OLYMPIA -- A former Skagit County dairy farmer was sentenced to four days in jail after pleading guilty to four counts of violating the Washington Water Pollution Control Act for illegally dumping manure into a nearby drainage ditch.
Edward J. Koopmans entered his plea in front of Skagit County Superior Court Judge John Meyer. He was ordered to pay a criminal fine of $20,000 and sentenced to serve two years in jail. All except four days of the jail term was suspended on the condition that Koopmans be on probation for two years without committing any similar violations or violating any other laws. He must also pay court costs in the amount of $110 and a crime-victim compensation assessment of $500, as conditions of his suspended sentence.

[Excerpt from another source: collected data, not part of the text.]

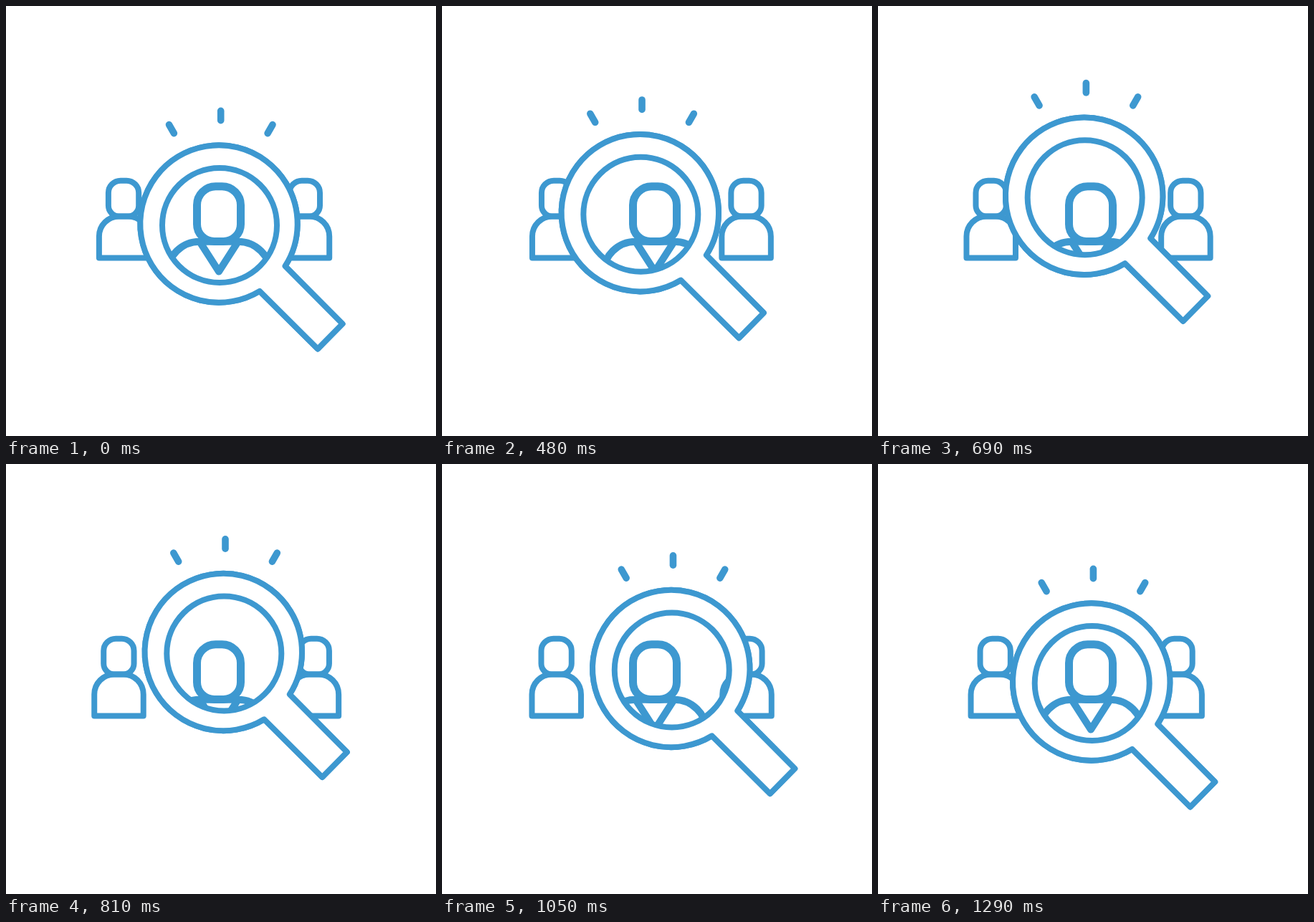
An HTML page with a canvas for the animation above (1.32 s loop, 600 by 600 pixels).

```html
<!DOCTYPE html>
<html lang="en">
<head>
<meta charset="utf-8">
<title>People search</title>
<style>
html, body { margin: 0; width: 100%; height: 100%; overflow: hidden; background: #fff; }
canvas { display: block; }
</style>
</head>
<body>
<canvas id="stage" width="600" height="600"></canvas>
<script>
const ctx = document.getElementById('stage').getContext('2d');
const BLUE = '#3d98d0';
const LOOP = 1320, HOLD = 270, STEP = 30, STEPS = 36;
const TAU = Math.PI * 2;

// Lens orbit: step, angle in degrees (from the bottom, clockwise), radius
const ORBIT = [
  [0, 2.7, 21], [1, 12, 21.1], [8, 75.3, 22.4], [12, 116.2, 20.4],
  [19, 194.5, 21.2], [27, 276.5, 21.9], [35, 360.8, 21], [36, 362.7, 21]
];

function slope(i, k) {
  const a = ORBIT[Math.max(i - 1, 0)];
  const b = ORBIT[Math.min(i + 1, ORBIT.length - 1)];
  return (b[k] - a[k]) / (b[0] - a[0]);
}

// Cubic Hermite through the orbit keys
function orbit(step, k) {
  let i = 0;
  while (i < ORBIT.length - 2 && step >= ORBIT[i + 1][0]) i++;
  const a = ORBIT[i], b = ORBIT[i + 1];
  const d = b[0] - a[0], u = (step - a[0]) / d;
  const u2 = u * u, u3 = u2 * u;
  return a[k] * (2 * u3 - 3 * u2 + 1) + b[k] * (3 * u2 - 2 * u3)
    + d * (slope(i, k) * (u3 - 2 * u2 + u) + slope(i + 1, k) * (u3 - u2));
}

function lensOffset(step) {
  const a = orbit(step, 1) * Math.PI / 180, r = orbit(step, 2);
  return [1 - r * Math.sin(a), -21 + r * Math.cos(a)];
}

function stroke(width) {
  ctx.lineWidth = width;
  ctx.stroke();
}

function line(...pts) {
  ctx.beginPath();
  for (let i = 0; i < pts.length; i += 2) ctx.lineTo(pts[i], pts[i + 1]);
}

function box(x, y, w, h, radii) {
  ctx.beginPath();
  ctx.roundRect(x, y, w, h, radii);
}

function sidePerson(x) {
  box(x + 13, 243.7, 42.3, 49.8, [17, 17, 15, 15]);
  stroke(8);
  box(x, 293.5, 68.5, 58, [28, 28, 0, 0]);
  stroke(8);
}

function mainPerson(dx, dy) {
  ctx.save();
  ctx.beginPath();
  ctx.arc(298 + dx, 306 + dy, 80, 0, TAU);
  ctx.clip();
  box(266.5, 251.8, 61, 76.7, [26, 26, 24, 24]);
  stroke(11);
  box(225, 328.7, 144, 120, [45, 45, 0, 0]);
  stroke(10);
  line(271, 330, 297, 370.5, 323, 330);
  stroke(10);
  ctx.restore();
}

function magnifier(dx, dy) {
  ctx.save();
  ctx.translate(dx, dy);
  ctx.beginPath();
  ctx.arc(297, 304, 109.7, Math.atan2(94, 57), Math.atan2(59, 92.5) + TAU);
  ctx.lineTo(469.5, 443.5);
  ctx.lineTo(435, 478.5);
  ctx.closePath();
  stroke(8);
  // White frame with a see-through lens
  ctx.moveTo(378, 306);
  ctx.arc(298, 306, 80, 0, TAU);
  ctx.fill('evenodd');
  stroke(8);

  line(299.7, 146.3, 299.7, 159.7);
  stroke(9.6);
  line(227.5, 165.6, 234.4, 177.6);
  stroke(9.6);
  line(372, 165.6, 365.1, 177.6);
  stroke(9.6);
  ctx.restore();
}

function draw(t) {
  const step = t < HOLD ? 0 : Math.floor((t - HOLD) / STEP) + 1;
  const spread = Math.pow(Math.sin(Math.PI * step / STEPS), 1.2);
  const [dx, dy] = step ? lensOffset(step) : [0, 0];

  ctx.fillStyle = '#fff';
  ctx.fillRect(0, 0, 600, 600);
  ctx.strokeStyle = BLUE;
  ctx.lineCap = ctx.lineJoin = 'round';

  sidePerson(129.9 - 6.7 * spread);
  sidePerson(382.7 + 13 * spread);
  mainPerson(dx, dy);
  magnifier(dx, dy);
}

const start = performance.now();
function tick() {
  draw((performance.now() - start) % LOOP);
  requestAnimationFrame(tick);
}
tick();
</script>
</body>
</html>
```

"We feel this sentence should act as a strong deterrent to those individuals who act irresponsibly and threaten the state's natural resources, which potentially affect our drinking water, fish and wildlife and public waterways," said Assistant Attorney General Jerry Ackerman.
In addition to his sentence, Koopmans must also pay a $20,000 civil penalty assessed against him by the state Department of Ecology.
"Honest dairy farmers shouldn't have to compete against farmers who cut costs by cutting corners on environmental protection," said John Glynn, Ecology's regional water quality manager. "We'll support the efforts of dairy farmers who protect the environment, but we'll enforce the law against those who don't."
The case was prosecuted by the Washington Attorney General's Office, with the concurrence of the Skagit County Prosecutor's Office. The case was investigated jointly by the Attorney General, the Department of Ecology, and the U.S. Environmental Protection Agency.
Koopmans' illegal acts were brought to the attention of the Department of Ecology by upset neighbors, who complained he was pumping overflowing manure lagoons directly into a drainage ditch behind his farm west of Mount Vernon. The ditch, known as the Lockhart-Jewett Ditch, eventually empties into Padilla Bay.
After responding to a complaint in 1995 about manure running off of Koopmans' farm, Ecology referred him to the Skagit Conservation District, as required by state law, for help in developing a manure management plan. Ecology and the Conservation District attempted for two years to obtain Koopmans' compliance prior to referring the case to criminal investigators. The civil penalty was assessed this year after Koopmans failed to develop that plan.